◆ Your task ◆
When a line of the entries contains the word "return", report that line.

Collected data
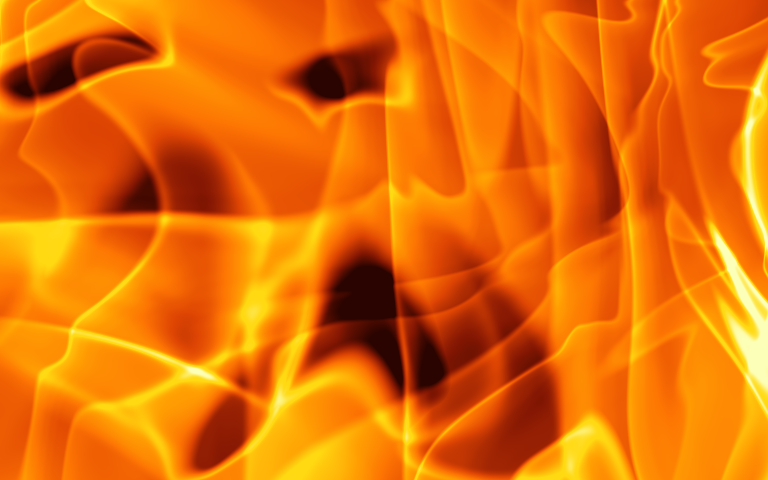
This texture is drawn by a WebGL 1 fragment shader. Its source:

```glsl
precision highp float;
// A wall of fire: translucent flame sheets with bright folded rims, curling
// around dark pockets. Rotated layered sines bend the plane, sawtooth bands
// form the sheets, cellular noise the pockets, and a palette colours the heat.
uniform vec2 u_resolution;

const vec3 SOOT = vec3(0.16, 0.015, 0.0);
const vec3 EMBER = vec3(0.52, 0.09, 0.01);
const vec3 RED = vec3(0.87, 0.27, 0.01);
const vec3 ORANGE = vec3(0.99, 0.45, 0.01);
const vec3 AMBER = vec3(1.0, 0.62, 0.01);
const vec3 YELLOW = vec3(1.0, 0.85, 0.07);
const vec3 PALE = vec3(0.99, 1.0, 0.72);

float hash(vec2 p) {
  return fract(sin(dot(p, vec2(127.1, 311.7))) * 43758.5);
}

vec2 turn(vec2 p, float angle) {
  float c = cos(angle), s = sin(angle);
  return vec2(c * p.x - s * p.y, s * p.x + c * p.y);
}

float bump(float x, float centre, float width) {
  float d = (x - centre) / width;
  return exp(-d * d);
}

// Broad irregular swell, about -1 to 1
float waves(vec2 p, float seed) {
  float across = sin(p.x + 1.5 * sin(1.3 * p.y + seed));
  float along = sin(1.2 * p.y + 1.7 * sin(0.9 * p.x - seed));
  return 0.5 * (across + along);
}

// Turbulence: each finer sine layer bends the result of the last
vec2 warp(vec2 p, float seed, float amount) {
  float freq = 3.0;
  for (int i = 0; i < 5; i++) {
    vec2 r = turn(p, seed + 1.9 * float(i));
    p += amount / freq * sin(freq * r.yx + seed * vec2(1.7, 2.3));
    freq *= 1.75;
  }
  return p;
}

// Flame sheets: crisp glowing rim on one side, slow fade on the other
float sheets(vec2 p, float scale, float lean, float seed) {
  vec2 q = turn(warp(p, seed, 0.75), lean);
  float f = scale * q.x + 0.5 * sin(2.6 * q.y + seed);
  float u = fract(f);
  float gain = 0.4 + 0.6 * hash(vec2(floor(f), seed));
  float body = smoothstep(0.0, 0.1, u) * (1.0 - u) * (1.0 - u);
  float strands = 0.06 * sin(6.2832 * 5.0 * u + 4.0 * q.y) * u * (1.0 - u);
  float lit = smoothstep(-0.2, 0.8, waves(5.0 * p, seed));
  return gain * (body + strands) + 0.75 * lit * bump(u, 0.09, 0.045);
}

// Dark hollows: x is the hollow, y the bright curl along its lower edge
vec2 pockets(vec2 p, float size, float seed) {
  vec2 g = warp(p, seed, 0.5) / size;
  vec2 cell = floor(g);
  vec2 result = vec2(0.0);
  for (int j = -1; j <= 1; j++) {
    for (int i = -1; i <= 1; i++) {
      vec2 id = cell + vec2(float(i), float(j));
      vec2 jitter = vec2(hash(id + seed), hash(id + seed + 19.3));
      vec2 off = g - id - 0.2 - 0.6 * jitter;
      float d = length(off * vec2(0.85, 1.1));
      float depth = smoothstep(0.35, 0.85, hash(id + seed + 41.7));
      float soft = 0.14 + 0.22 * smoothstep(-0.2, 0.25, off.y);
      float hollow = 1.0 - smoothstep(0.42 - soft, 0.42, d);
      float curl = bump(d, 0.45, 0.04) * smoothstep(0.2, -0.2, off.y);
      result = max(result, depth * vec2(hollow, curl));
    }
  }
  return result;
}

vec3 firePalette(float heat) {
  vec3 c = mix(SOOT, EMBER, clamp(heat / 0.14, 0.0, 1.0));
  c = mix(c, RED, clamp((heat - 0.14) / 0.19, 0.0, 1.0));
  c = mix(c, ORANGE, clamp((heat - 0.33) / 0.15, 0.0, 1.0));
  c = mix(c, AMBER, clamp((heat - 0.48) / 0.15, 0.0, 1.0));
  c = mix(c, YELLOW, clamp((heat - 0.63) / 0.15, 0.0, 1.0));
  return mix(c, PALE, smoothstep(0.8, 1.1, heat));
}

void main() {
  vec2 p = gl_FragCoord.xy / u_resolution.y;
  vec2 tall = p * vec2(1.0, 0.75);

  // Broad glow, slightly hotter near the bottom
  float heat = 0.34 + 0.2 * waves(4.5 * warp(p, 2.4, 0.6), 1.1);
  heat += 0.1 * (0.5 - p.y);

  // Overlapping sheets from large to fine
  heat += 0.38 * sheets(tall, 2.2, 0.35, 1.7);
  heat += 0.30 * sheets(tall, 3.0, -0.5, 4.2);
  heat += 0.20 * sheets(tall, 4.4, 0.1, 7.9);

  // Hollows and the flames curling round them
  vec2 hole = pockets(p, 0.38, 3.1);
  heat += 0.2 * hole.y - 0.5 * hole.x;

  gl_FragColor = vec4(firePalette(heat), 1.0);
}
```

◆ Response ◆
  return fract(sin(dot(p, vec2(127.1, 311.7))) * 43758.5);
  return vec2(c * p.x - s * p.y, s * p.x + c * p.y);
  return exp(-d * d);
  return 0.5 * (across + along);
  return p;
  return gain * (body + strands) + 0.75 * lit * bump(u, 0.09, 0.045);
  return result;
  return mix(c, PALE, smoothstep(0.8, 1.1, heat));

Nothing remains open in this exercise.